Why the "Rally to Restore Sanity" Had No Impact

After the rise of comparatively extreme US groups like the Tea Party and the Occupy Wall Street movement, John Stewart and Stephen Colbert held a rally in Washington, DC called the “Rally to Restore Sanity.”

Its stated purpose was to overcome a politics of screaming at each other, and to hail respectful disagreement. Over 200,000 people attended the rally, which lasted for the full day of Oct 30, 2010 and boasted dozens of celebrities. There were mini-rallies in over 1,100 satellite cities across the globe.


Today, the website points to the Comedy Central homepage. (Try it for yourself: http://www.rallytorestoresanity.com.)

The branded merchandise is no longer available for purchase. The Facebook event page, with over 300,000 respondents, now sits idle. The fourth-last post on the page, from February 2014, sums it up nicely.

What happened? We know that Americans see US politics as dysfunctional and over-polarized. Even those 200,000+ attendees, if they were the only ones that really cared, could have been turned to some noticeable action, but it never happened.

Why not?

There are a few lessons to be learned here.

First, Stewart and Colbert failed to engage moderates and conservatives. The Colbert Show and Daily Show are distrusted by moderates and conservatives as a reliable news source, but trusted by liberals. As the exclusive faces of the movement, they didn’t set themselves up to engage groups that actually disagreed.

It may have even reinforced the pervasive mindset in American politics, in which “politics would be more sane if only the people that disagreed with me weren’t such extremists.”

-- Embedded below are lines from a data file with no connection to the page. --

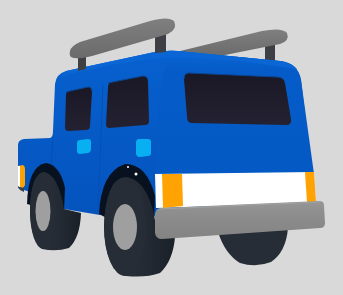
<!DOCTYPE html>
<html lang="en">
<head>
<meta charset="utf-8">
<title>Blue off-road car</title>
<style>
:root{--backdrop:#d9d9d9;--blue:#0559c4;--tyre:#262d36;--hub:#a09f9f;--glass:#1f1d2b;--amber:#ffa305;--cyan:#08b0f2;--white:#fff;--rack:#747474;--post:#3e3f45;--arch:#07111f}
html,body{margin:0;width:343px;height:295px;overflow:hidden;background:var(--backdrop)}
svg{display:block}
.tyre{fill:var(--tyre)}.hub{fill:var(--hub)}.glass{fill:url(#glass-shade)}.amber{fill:var(--amber)}.handle{fill:var(--cyan)}.plate{fill:var(--white)}.rack{fill:url(#rack-shade)}.post{fill:var(--post)}.arch{fill:var(--arch)}
</style>
</head>
<body>
<svg width="343" height="295" viewBox="0 0 343 295" role="img" aria-label="Blue off-road car seen from behind">
<defs>
<linearGradient id="side-shade" x1="0" y1="0" x2="0" y2="1"><stop offset="0" stop-color="#0761cf"/><stop offset="1" stop-color="#0453bd"/></linearGradient>
<linearGradient id="rear-shade" x1="0" y1="0" x2="0" y2="1"><stop offset="0" stop-color="#0a66d6"/><stop offset=".15" stop-color="#055cc8"/><stop offset="1" stop-color="#0459c4"/></linearGradient>
<linearGradient id="glass-shade" x1="0" y1="0" x2="0" y2="1"><stop offset="0" stop-color="#1a1825"/><stop offset="1" stop-color="#242232"/></linearGradient>
<linearGradient id="rack-shade" x1="0" y1="0" x2="0" y2="1"><stop offset="0" stop-color="#7f7f7f"/><stop offset="1" stop-color="#6b6b6b"/></linearGradient>
<linearGradient id="bumper-shade" x1="0" y1="0" x2="0" y2="1"><stop offset="0" stop-color="#979797"/><stop offset=".3" stop-color="#8e8e8e"/><stop offset="1" stop-color="#838383"/></linearGradient>
<linearGradient id="tread-shade" x1="0" y1="0" x2="1" y2="0"><stop offset="0" stop-color="#2b323c"/><stop offset=".6" stop-color="#232a33"/><stop offset="1" stop-color="#1a2028"/></linearGradient>
</defs>

<g id="far-roof-rack">
<path class="post" d="M265 44h10v18h-10z"/>
<path class="rack" d="M172 53L262 31Q282 27 287 33Q290 41 280 44L220 56Z"/>
</g>

<g id="far-wheel">
<path class="tyre" d="M218 232L288 228Q286 252 271 262Q256 268 240 263Q225 254 218 232Z"/>
</g>

<g id="body">
<path fill="url(#side-shade)" d="M18 145Q18 140 24 139L50 138Q53 137 53 131L55 84Q56 74 66 71L150 53Q165 50 178 51L280 61Q298 63 301 80L316 205L158 210L154 217L100 215L64 209L27 191L18 188Z"/>
<path fill="url(#rear-shade)" d="M150 53Q165 50 178 51L280 61Q298 63 301 80L314 174L155 176Q157 90 165 68Q164 56 150 53Z"/>
<path fill="#0a66d5" d="M66 71L150 53Q165 50 178 51L280 61Q292 63 297 69Q230 58 168 57Q110 63 62 76Z"/>
<path fill="none" stroke="#0450b6" d="M103 84L98 214M53 137L51 165"/>
</g>

<g id="windows">
<path class="glass" d="M69 91L88 87Q92 87 92 92L90 126Q90 130 86 130L68 131Q65 131 65 127L66 95Q66 92 69 91Z"/>
<path class="glass" d="M112 82L143 76Q148 76 148 81L149 121Q149 125 145 125L109 128Q106 128 106 124L108 87Q108 83 112 82Z"/>
<path class="glass" d="M189 73L277 77Q284 77 285 83L291 119Q292 125 286 125L192 123Q187 123 187 117L184 79Q184 73 189 73Z"/>
<path fill="none" stroke="#0a4593" d="M66 92L88 87Q92 87 92 92M108 83L143 76Q148 76 148 81M184 79Q184 73 189 73L277 77Q284 77 285 83"/>
</g>

<g id="door-handles">
<path class="handle" d="M80 140L88 139Q91 139 91 142V149Q91 152 88 153L80 154Q77 154 77 151V143Q77 140 80 140Z"/>
<path class="handle" d="M139 139H148Q151 139 151 142V153Q151 156 148 156L140 157Q136 157 136 153V143Q136 139 139 139Z"/>
</g>

<g id="front-light">
<path class="amber" d="M18 166L23 165Q25 166 25 169V185Q24 188 22 188L18 186Z"/>
<path class="plate" d="M18 166h2v21l-2-1z"/>
<path class="post" d="M18 187L24 188V192L20 190Z"/>
</g>

<g id="front-wheel">
<path class="arch" d="M27 204Q28 166 46 163Q60 165 65 188L64 211L56 212Z"/>
<path fill="url(#tread-shade)" d="M43 172Q58 173 64 209L81 213Q80 238 69 248Q56 252 42 249Q30 238 30 208Q31 175 43 172Z"/>
<ellipse class="tyre" cx="43" cy="211" rx="13" ry="38"/>
<ellipse class="hub" cx="43" cy="211" rx="7.5" ry="20"/>
</g>

<g id="rear-wheel">
<path class="arch" d="M99 214Q101 172 125 164Q147 164 155 196L154 220L120 225Z"/>
<path fill="url(#tread-shade)" d="M125 177Q144 178 153 210L158 236L175 237Q173 261 160 273Q146 278 126 276Q105 270 104 226Q106 179 125 177Z"/>
<ellipse class="tyre" cx="125" cy="227" rx="21" ry="49"/>
<ellipse class="hub" cx="125" cy="227" rx="12" ry="23"/>
<g fill="var(--white)"><circle cx="128" cy="167" r="1"/><circle cx="136" cy="174" r="1.5"/></g>
</g>

<g id="rear-lights">
<path class="plate" d="M155 174L314 172L316 203L156 208Z"/>
<path class="amber" d="M162 174H182L183 206L163 208Z"/>
<path class="amber" d="M305 172H314L316 202L307 203Z"/>
</g>

<g id="bumper">
<path fill="url(#bumper-shade)" d="M161 208L319 201Q324 201 324 205L325 223Q325 228 320 228L162 239Q156 239 155 233V214Q156 208 161 208Z"/>
<path fill="none" stroke="#a2a2a2" d="M159 209L320 202"/>
</g>

<g id="near-roof-rack">
<path class="post" d="M78 55h8v14l-8 2zM155 34h11v18l-11 1z"/>
<path class="rack" d="M70 51Q71 46 80 42L150 21Q168 16 174 21Q178 29 168 34L92 56Q76 60 71 57Q69 55 70 51Z"/>
</g>
</svg>
</body>
</html>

Left-leaning papers lauded it, but not for its efforts to bring people together to talk, but for its “conservative-destroying” qualities.

Second, there was no follow-up. The website and Facebook page could have turned into some sort of hub for solutions, discussion, or at least some continued sense of identity in which people could try to be beacons of political sanity. After the rally dispersed and everyone went home. Even if they were energized to take next steps, there were no next steps for them to take. Such a rally needs to be the inspiration to walk down a long and hard road if it is to make any progress.

Third, a rally is not a plan or a solution. Rallies are organized to get someone else to “do something” by applying vocal and noticeable public pressure. Stewart and Colbert did indeed entreat the American people to put aside their political hats and work together, but spending a few hours telling people to do such a thing is going to make no progress. To change American politics, a leader must have a coherent plan that people can follow towards victory. In particular, in the case of political polarization, Americans hungry for change require tools to be able to have different kinds of conversations and think about politics in a different way. Simply stating the problem and “calling for” a solution is nothing new and added no value to fixing the problem.

The tragedy is that both Stewart and Colbert had enough influence and resources that, with the right plan, they might have driven real progress, but since the Rally, polarization has only grown.


Erik Fogg

We do politics, but we don't do the thinking for you.